• [Problem to solve]:
Tally the lines in the data that follows that include the word "body", and report nothing but the total.

• [Data to use]:

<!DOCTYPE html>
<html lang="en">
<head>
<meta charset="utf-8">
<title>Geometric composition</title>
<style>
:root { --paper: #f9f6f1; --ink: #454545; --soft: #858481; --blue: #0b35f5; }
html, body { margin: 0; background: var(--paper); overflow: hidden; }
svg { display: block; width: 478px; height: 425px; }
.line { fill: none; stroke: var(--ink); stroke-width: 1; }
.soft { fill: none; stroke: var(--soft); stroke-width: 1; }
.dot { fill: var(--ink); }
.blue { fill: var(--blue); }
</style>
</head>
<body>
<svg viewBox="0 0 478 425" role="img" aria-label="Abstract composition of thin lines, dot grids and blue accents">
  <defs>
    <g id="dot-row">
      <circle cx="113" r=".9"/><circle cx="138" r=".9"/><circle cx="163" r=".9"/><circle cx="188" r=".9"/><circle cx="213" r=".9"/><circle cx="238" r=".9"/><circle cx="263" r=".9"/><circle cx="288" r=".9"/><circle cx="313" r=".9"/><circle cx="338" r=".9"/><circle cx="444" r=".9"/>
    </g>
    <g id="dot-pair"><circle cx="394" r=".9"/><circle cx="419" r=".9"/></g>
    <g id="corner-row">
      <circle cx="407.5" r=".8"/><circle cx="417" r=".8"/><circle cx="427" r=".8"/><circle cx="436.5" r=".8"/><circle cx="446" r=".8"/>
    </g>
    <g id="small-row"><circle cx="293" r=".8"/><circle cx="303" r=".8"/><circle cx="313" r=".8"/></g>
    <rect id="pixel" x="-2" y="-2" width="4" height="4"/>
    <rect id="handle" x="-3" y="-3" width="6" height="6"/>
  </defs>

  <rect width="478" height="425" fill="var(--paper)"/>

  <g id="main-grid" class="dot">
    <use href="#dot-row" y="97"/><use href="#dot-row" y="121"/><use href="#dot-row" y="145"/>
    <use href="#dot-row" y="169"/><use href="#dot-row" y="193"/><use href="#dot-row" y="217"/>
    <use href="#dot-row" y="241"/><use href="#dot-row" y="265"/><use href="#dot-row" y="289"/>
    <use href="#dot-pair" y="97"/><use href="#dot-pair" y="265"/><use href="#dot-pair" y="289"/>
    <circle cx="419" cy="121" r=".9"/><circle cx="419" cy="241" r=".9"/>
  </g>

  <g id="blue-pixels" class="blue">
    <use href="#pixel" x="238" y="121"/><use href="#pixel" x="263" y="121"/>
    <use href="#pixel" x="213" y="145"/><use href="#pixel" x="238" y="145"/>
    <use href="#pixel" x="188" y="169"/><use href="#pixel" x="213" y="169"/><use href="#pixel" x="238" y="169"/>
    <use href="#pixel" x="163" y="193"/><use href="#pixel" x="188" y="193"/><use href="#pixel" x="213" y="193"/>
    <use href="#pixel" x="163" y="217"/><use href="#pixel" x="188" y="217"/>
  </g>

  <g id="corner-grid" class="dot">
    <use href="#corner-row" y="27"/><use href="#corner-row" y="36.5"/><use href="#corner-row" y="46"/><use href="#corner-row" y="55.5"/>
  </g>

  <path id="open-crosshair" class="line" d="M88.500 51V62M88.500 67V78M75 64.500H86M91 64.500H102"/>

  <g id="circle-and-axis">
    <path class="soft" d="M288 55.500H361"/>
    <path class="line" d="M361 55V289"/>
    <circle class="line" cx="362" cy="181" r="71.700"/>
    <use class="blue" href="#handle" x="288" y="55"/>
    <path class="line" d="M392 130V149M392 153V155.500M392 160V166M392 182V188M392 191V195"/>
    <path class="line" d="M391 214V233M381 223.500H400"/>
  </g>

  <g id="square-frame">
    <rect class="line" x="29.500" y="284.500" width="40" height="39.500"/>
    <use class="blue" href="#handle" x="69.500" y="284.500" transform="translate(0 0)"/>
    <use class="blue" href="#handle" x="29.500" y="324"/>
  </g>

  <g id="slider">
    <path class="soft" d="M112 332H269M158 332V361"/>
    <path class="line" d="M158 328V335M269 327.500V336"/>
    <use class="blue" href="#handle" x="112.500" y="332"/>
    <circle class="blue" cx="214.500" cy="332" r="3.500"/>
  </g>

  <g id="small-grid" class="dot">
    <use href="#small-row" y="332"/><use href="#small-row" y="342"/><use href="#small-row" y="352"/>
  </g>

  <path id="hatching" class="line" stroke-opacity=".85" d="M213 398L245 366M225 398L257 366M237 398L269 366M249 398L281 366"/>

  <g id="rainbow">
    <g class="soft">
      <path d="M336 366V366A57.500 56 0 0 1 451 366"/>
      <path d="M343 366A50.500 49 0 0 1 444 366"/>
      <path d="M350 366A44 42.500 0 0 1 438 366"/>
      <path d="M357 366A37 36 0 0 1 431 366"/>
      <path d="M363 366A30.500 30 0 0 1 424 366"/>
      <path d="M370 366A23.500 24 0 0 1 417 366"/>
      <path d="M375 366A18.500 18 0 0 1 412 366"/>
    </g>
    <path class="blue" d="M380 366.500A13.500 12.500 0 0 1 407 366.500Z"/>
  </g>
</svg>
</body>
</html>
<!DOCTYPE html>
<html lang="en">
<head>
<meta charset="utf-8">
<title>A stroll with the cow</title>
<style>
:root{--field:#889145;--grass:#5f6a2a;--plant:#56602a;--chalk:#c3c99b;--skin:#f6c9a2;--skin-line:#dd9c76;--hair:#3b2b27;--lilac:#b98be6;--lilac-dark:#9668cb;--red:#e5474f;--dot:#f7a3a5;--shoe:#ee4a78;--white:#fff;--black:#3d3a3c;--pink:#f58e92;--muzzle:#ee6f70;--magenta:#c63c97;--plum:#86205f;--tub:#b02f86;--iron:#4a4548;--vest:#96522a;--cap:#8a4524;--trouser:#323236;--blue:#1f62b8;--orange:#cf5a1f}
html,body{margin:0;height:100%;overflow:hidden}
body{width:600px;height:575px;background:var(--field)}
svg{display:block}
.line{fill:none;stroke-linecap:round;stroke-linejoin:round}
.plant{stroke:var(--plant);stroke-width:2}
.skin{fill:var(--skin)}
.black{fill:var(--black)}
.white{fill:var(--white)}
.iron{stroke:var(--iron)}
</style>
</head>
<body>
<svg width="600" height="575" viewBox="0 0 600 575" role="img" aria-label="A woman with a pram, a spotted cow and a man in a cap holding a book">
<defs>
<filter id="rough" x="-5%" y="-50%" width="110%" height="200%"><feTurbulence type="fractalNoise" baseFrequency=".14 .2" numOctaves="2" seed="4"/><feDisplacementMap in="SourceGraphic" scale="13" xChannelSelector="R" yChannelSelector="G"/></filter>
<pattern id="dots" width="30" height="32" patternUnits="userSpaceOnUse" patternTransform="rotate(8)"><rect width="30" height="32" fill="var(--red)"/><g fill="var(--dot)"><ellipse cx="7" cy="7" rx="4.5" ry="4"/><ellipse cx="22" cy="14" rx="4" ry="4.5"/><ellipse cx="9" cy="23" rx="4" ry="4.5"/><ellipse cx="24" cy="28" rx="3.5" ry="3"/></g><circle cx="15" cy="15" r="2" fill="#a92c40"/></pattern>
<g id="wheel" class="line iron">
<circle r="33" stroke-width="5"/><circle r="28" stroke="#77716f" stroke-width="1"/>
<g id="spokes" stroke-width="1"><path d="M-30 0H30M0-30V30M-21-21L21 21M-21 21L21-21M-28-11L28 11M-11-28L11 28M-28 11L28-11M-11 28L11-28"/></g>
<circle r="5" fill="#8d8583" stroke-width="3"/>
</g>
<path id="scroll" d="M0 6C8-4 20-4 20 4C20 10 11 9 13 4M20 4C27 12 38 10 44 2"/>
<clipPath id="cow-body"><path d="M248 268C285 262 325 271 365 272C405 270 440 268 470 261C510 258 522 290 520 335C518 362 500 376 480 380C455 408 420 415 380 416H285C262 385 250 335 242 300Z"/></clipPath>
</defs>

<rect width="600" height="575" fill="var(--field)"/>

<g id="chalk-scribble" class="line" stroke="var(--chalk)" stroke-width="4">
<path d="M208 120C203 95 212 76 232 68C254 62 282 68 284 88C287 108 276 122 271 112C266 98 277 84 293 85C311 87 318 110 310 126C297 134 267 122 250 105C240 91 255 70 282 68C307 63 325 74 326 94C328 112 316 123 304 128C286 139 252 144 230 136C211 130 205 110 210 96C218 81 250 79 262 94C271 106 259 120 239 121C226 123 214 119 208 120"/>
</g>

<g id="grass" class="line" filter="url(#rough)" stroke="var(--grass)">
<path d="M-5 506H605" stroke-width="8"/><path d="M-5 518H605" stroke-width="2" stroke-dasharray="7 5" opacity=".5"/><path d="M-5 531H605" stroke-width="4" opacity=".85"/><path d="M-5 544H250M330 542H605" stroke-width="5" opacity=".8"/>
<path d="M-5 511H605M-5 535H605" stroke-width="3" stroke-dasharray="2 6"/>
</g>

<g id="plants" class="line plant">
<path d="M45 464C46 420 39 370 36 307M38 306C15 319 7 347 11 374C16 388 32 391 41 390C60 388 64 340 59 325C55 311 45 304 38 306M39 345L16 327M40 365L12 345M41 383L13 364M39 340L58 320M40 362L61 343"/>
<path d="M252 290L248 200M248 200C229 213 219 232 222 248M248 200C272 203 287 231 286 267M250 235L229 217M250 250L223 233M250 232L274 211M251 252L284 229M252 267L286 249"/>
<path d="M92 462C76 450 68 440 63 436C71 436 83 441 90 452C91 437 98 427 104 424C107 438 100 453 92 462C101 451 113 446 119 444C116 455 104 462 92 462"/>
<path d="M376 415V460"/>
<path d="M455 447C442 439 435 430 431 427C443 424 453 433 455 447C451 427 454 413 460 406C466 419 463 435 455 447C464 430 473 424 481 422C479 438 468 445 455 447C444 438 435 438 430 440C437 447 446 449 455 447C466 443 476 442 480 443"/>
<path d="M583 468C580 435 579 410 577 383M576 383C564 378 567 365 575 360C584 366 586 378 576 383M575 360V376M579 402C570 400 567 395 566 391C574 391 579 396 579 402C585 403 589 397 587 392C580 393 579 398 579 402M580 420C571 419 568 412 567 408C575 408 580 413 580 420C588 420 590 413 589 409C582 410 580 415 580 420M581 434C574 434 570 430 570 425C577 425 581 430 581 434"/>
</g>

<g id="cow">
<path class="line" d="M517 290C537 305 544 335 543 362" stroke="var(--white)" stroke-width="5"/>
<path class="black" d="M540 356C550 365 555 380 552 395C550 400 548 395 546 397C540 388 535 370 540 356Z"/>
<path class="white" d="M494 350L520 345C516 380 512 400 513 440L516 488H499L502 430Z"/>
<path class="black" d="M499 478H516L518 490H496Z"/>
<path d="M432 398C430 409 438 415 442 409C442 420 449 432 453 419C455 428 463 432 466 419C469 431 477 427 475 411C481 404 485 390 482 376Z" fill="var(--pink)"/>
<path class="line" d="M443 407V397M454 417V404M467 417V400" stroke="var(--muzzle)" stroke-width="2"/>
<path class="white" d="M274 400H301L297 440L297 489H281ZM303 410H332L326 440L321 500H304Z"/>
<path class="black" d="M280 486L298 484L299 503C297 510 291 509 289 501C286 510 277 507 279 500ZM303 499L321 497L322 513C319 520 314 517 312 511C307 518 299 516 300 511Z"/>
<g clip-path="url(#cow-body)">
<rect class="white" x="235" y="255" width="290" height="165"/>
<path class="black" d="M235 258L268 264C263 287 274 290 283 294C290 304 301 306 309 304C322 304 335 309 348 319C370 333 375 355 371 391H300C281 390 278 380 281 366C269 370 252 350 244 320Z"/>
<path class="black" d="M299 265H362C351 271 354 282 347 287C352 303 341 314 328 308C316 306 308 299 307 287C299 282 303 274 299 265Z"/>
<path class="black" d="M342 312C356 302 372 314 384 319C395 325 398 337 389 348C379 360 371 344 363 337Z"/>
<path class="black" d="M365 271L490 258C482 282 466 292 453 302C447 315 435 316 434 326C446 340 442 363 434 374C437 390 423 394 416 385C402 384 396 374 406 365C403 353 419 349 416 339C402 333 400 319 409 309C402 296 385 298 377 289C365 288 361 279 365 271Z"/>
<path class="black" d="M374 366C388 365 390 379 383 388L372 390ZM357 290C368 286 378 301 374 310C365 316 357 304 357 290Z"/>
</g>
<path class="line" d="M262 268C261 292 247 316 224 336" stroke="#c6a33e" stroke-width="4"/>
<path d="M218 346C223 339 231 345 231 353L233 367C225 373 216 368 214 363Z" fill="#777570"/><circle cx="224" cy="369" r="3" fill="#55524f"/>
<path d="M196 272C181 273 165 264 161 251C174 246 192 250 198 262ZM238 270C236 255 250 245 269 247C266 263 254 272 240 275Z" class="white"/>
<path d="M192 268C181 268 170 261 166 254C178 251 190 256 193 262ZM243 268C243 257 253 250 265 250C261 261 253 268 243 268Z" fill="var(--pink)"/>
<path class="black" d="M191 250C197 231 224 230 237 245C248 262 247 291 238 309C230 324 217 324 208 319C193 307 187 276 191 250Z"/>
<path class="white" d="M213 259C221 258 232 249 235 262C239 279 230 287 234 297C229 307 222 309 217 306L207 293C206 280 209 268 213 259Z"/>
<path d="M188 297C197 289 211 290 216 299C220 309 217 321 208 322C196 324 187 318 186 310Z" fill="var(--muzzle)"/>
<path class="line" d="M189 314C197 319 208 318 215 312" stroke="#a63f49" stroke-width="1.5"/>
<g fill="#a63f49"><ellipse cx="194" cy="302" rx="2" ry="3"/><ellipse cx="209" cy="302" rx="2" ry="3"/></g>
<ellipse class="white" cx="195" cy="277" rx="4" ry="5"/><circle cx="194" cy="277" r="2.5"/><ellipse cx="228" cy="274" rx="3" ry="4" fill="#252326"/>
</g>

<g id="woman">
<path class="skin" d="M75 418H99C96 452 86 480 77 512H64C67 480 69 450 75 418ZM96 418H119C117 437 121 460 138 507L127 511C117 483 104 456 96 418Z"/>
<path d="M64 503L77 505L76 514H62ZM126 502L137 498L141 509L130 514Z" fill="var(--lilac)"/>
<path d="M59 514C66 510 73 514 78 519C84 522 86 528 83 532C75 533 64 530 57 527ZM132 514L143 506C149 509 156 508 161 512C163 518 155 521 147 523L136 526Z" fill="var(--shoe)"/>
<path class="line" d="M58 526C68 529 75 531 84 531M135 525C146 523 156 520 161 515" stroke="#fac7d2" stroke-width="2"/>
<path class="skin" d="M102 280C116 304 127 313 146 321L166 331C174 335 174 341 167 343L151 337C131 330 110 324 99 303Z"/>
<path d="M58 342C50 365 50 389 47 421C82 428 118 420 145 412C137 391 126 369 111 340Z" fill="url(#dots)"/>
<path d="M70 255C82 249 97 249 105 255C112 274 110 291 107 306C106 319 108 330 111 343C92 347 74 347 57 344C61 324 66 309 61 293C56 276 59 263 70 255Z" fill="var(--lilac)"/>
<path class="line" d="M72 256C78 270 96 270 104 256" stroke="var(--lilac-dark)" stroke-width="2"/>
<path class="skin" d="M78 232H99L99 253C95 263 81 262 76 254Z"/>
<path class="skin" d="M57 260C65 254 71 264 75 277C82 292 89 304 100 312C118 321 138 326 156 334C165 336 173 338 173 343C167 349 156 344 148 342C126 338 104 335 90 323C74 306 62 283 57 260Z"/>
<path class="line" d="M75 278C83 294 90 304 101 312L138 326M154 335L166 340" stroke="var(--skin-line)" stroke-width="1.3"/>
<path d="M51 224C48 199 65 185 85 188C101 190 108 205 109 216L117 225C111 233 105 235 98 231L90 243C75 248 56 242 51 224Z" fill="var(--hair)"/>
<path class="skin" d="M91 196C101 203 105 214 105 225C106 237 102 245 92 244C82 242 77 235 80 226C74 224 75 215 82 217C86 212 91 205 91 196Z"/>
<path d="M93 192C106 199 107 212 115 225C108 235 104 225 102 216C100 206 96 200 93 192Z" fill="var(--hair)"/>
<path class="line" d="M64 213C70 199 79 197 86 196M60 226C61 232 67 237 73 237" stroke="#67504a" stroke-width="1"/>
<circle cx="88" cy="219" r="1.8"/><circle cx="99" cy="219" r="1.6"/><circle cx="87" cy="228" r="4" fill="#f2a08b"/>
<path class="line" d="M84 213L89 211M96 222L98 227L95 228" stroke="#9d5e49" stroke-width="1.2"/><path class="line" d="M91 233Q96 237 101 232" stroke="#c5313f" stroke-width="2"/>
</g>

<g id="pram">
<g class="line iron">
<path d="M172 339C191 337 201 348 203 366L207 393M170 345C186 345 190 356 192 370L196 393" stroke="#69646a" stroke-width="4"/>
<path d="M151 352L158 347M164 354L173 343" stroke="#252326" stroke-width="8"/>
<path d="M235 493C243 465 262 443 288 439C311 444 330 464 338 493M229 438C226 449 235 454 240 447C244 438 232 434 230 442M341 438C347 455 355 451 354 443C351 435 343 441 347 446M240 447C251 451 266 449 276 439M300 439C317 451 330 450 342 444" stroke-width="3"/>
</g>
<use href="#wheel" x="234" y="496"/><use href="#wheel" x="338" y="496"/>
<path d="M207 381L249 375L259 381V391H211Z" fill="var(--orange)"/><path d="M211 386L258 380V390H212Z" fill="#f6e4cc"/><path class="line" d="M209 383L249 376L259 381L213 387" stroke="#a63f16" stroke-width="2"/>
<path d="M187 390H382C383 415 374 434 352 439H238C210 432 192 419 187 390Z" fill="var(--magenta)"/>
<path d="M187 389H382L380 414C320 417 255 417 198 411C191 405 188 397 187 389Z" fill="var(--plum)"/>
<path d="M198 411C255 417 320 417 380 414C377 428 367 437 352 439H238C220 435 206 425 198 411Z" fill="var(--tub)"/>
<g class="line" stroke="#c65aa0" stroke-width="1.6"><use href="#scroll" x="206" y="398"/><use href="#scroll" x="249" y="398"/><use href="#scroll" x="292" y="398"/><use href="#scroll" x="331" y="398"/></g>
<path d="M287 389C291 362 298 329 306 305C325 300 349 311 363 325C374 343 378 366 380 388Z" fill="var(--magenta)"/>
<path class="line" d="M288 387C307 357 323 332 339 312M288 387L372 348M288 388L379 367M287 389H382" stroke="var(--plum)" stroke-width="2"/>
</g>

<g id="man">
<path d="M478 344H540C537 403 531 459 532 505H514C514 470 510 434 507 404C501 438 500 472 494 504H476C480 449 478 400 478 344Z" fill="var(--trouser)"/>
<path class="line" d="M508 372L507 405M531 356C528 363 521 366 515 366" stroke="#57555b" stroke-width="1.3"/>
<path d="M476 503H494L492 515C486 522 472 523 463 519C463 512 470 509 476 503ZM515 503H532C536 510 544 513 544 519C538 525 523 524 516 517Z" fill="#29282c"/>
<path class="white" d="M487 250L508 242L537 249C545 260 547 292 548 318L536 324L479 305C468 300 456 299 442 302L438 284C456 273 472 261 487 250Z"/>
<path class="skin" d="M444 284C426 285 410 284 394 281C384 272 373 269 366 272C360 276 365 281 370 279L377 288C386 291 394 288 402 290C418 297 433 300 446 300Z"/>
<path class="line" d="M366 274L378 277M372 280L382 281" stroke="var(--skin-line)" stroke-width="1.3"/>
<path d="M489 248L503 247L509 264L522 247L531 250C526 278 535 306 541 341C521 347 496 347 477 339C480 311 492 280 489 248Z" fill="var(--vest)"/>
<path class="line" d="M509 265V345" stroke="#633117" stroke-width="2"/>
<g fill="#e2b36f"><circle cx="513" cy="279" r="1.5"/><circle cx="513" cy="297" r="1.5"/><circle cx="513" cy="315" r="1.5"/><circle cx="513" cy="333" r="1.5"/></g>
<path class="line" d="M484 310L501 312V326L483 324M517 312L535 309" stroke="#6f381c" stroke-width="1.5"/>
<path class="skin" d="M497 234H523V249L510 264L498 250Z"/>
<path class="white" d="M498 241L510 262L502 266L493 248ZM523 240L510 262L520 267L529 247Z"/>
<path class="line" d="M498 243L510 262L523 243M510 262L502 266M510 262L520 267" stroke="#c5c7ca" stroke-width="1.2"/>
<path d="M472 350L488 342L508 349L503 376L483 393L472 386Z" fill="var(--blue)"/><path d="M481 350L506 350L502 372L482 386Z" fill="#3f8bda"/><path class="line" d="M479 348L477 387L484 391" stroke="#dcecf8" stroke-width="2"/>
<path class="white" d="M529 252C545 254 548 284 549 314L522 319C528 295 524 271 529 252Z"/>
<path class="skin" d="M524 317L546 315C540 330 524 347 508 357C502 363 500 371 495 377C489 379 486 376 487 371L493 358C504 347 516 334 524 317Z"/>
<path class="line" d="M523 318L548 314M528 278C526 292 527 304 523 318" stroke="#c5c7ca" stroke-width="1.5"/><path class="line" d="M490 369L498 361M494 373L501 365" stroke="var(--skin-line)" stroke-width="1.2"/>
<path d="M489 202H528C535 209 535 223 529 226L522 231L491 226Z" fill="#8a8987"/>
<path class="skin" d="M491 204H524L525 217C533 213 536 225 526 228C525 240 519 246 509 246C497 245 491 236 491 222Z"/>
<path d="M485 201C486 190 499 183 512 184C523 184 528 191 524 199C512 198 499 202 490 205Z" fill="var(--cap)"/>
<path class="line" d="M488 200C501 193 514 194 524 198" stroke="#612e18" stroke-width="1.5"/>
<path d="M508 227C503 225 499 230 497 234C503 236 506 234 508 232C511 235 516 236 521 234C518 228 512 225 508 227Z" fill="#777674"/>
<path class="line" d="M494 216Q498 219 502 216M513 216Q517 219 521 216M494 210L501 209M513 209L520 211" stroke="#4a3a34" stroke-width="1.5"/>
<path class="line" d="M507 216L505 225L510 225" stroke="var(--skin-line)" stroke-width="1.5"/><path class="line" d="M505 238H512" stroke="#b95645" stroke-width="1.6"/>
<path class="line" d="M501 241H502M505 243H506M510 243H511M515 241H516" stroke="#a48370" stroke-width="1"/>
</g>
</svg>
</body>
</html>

• [Final answer]:
9